This post is part of the Travel Series – reflections and muses based on the cities I have lived in or travelled to.
My departure was set from Tokyo was set for early June in 2009. For one last time that spring, I savored the chance for hanami, not knowing that all would change from then onwards.
Hana meant “flowers”, and mi meant “to look” in Japanese. It was a revered festive fortnight to appreciate the ephemeral beauty of the unique flower, the sakura, the cherry blossoms for which Japan was famous.
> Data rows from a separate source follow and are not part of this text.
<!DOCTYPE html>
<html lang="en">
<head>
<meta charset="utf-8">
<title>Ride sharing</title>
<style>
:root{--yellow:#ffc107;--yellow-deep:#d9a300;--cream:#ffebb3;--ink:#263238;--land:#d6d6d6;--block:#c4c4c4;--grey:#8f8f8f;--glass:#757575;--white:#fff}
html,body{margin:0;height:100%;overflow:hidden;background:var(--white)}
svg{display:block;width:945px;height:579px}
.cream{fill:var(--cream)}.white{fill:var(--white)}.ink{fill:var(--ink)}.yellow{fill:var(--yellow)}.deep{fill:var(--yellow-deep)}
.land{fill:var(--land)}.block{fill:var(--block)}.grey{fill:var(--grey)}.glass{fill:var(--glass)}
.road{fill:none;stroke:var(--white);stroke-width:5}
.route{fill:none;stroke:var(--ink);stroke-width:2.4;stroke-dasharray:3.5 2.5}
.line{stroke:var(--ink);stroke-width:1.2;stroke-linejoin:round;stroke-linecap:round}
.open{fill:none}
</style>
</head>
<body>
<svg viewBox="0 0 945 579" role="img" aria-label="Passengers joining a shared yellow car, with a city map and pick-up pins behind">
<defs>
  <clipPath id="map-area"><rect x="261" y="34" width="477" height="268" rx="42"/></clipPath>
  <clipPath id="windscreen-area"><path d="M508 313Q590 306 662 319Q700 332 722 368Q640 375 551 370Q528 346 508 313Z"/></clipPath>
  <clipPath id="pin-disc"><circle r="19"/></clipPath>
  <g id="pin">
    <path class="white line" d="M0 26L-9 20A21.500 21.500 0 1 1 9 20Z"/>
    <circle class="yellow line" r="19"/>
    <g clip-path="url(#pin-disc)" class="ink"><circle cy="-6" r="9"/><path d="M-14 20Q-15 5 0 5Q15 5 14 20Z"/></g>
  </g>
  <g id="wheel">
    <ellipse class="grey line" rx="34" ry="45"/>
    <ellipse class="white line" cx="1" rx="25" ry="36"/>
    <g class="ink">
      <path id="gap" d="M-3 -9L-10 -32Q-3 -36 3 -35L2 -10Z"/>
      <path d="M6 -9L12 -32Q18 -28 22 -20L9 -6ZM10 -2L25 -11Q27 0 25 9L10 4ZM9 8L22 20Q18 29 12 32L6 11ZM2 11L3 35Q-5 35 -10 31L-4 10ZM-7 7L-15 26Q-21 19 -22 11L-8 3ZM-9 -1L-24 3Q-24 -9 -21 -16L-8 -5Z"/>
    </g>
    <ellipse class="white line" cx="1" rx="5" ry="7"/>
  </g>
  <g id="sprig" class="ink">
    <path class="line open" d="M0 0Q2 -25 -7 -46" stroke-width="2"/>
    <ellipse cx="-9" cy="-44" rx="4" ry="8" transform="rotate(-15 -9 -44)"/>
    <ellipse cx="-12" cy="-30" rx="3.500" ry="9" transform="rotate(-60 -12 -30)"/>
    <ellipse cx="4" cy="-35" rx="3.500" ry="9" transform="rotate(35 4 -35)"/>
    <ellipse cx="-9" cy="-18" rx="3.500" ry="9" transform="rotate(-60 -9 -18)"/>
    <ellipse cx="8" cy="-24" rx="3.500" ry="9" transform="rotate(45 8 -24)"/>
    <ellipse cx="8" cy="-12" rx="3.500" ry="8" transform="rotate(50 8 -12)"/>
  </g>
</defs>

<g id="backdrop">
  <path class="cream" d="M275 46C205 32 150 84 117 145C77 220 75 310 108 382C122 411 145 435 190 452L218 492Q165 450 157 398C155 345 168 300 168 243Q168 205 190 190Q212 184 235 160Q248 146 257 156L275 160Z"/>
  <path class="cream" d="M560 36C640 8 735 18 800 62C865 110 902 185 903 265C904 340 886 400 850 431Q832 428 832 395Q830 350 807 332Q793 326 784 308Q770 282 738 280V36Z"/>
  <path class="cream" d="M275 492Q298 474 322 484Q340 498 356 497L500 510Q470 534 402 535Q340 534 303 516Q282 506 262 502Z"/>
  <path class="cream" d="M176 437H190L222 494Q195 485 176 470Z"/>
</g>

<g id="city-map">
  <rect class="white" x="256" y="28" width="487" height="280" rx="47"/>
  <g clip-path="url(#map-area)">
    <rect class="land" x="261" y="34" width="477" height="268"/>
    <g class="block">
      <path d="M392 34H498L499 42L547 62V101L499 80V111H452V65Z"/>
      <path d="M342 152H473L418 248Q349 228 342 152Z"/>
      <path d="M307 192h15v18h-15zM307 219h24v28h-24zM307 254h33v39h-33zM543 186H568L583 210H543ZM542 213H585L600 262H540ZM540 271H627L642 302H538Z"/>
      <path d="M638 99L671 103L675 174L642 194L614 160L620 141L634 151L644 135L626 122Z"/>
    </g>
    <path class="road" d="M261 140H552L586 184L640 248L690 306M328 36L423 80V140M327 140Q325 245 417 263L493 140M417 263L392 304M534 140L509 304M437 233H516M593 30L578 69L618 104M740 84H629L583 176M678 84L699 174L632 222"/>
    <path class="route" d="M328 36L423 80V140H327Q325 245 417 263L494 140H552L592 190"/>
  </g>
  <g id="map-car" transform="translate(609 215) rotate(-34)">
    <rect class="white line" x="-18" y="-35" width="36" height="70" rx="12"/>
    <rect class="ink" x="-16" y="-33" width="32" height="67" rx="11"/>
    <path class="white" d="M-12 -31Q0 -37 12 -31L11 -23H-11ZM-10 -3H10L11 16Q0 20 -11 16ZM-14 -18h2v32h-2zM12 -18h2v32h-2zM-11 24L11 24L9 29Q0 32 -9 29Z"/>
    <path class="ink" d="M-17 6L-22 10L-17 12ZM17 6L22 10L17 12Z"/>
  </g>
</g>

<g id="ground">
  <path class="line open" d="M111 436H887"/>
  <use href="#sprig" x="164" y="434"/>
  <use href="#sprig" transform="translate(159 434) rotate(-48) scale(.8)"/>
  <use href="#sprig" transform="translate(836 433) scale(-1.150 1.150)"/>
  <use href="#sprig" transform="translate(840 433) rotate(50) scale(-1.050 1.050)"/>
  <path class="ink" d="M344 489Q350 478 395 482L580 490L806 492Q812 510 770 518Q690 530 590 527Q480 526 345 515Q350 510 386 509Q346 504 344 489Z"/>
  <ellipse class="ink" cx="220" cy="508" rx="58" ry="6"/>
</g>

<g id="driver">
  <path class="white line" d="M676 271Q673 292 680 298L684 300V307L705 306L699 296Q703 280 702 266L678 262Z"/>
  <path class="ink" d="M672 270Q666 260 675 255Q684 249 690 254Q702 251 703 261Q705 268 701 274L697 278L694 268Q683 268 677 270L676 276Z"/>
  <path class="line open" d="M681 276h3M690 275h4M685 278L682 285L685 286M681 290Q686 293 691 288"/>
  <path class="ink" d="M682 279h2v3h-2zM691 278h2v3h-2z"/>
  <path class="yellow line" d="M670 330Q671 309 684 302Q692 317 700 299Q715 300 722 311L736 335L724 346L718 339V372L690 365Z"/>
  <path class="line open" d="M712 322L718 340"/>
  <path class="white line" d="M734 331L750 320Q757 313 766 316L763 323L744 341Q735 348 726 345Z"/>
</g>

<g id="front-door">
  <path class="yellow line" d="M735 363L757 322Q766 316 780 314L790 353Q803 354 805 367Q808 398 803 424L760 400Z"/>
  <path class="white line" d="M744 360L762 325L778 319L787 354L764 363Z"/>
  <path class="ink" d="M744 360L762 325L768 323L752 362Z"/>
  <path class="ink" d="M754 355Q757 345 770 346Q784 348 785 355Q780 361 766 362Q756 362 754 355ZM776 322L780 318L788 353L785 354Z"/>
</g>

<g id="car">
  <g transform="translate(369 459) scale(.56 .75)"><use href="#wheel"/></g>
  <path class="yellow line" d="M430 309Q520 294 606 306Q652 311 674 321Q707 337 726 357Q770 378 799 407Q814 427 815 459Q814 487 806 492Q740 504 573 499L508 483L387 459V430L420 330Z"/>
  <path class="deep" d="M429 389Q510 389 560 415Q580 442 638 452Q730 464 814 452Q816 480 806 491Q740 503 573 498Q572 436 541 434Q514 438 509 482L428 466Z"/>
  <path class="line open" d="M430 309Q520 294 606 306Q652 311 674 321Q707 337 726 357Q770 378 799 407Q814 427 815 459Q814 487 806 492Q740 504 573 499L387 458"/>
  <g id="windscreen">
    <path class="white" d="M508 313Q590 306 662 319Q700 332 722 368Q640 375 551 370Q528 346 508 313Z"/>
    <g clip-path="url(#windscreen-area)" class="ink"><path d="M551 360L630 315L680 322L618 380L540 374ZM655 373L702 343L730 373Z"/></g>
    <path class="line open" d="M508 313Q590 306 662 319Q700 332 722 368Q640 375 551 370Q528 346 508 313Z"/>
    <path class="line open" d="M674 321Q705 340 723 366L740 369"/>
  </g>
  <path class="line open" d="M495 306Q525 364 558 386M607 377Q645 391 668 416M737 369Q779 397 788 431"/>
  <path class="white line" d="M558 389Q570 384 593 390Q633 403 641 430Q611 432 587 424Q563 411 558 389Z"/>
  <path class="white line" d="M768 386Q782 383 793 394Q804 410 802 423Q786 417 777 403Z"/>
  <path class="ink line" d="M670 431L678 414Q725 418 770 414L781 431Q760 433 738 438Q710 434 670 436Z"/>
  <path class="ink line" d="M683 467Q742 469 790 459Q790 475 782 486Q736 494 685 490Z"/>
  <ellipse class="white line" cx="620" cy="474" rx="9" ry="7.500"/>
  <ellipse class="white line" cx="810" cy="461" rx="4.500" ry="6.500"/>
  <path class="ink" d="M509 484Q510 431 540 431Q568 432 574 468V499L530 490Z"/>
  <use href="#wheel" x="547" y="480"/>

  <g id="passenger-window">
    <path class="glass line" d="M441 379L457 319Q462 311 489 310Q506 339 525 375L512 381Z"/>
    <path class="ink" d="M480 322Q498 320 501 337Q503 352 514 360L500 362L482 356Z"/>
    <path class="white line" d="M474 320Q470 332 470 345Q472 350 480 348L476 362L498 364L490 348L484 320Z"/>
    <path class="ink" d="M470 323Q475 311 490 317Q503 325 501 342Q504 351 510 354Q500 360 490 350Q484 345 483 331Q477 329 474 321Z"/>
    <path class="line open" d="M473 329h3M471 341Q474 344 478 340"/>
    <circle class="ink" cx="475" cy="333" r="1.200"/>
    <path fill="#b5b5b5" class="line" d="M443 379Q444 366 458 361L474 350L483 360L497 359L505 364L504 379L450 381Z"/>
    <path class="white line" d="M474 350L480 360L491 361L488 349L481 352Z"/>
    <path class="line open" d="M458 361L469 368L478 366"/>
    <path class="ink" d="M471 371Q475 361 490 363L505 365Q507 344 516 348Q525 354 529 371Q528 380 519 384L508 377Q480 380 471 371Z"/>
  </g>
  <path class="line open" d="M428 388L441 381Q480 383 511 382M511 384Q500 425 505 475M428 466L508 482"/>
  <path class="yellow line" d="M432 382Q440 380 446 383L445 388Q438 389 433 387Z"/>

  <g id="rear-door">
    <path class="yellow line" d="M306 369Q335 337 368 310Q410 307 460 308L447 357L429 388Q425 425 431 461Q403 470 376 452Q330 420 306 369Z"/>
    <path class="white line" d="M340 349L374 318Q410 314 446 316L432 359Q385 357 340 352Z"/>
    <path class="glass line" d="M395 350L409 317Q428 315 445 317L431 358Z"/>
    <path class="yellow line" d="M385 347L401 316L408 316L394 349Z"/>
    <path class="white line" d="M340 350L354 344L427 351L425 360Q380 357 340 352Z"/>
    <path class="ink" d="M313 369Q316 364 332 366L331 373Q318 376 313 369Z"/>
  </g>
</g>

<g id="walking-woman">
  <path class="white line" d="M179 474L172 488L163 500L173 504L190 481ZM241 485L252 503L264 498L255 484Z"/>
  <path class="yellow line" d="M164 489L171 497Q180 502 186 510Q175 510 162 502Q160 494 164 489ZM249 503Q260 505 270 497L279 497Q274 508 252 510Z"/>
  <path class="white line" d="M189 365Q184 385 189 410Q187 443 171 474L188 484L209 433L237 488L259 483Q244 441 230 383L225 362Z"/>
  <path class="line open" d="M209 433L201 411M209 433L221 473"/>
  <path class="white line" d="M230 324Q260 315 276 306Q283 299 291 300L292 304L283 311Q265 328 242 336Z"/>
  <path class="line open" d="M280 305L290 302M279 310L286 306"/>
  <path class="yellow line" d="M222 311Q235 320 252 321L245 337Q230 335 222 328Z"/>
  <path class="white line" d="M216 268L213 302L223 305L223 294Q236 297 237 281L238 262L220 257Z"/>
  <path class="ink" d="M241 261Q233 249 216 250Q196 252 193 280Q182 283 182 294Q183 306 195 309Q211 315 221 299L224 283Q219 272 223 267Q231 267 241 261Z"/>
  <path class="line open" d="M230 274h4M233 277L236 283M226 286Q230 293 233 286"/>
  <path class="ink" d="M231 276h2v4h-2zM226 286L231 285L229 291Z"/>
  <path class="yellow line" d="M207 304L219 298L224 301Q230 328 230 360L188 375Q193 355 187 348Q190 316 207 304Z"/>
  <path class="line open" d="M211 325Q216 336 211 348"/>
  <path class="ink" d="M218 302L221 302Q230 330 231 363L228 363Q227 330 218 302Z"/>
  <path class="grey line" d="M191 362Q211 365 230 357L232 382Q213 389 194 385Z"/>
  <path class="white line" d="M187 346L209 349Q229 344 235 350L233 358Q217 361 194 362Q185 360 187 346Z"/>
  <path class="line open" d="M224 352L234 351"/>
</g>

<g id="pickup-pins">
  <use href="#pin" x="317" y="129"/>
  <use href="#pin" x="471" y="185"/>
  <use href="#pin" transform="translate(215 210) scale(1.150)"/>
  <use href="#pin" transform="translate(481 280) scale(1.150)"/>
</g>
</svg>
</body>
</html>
The sakura would be in bloom for only a few weeks a year and the Japanese observatory would make accurate predictions in January, detailing which parts of Japan would see these fleeting flowers on what dates in Spring.
It was custom to gather with friends at the parks with an abundance of alcohol and bento boxes of sushi for consumption under the budding flowers. As it would be my last cherry blossom season for a while, I went to as many picnics as I could fit in with. As I lay on the picnic blanket, breathing in the crisp spring breeze, laughing with my friends, an uncanny melancholy enveloped me. The cherry blossom trees seemed to be waving a warning to me with their intertwined branches, to store up the giggles around me and to treasure the carefree time I spent with my friends. Unbeknownst to me, there would come a time when I would not see anyone for months.
Of course, I paid no attention to the solemn reminder the transitory sakura was bidding me, that nothing was permanent. I could not be forever an energetic, impregnable and omnipotent young adult. The headaches were getting frequent, and the stomachaches had not subsided. Lassitude consumed my weekends. But I was too busy to notice the signs; my mind was occupied by the move from Tokyo to Beijing was, a next step up in my career. I was invincible.
Yet, I was anxious about moving in a few weeks’ time. Tokyo had been an abundance of joy and friendship for me. I spent my mid twenties working hard, playing hard. I could not imagine what life would be without this familiarity I had built up over the three years’ stay in Japan. Would my career go as planned? Would I get into Harvard Business School? Would Timmie and I stay together after the relocation?
There was an eerie sense of nostalgia as I made funny faces into the cameras with the boisterous group of gaijins. I drowned myself in ume-shu, my favorite plum wine, and flitted amongst people from noon till sunset under the shade of the flowers, sweeping away the fallen petals with any caution they whispered into my ears.
Ah, Beijing would come….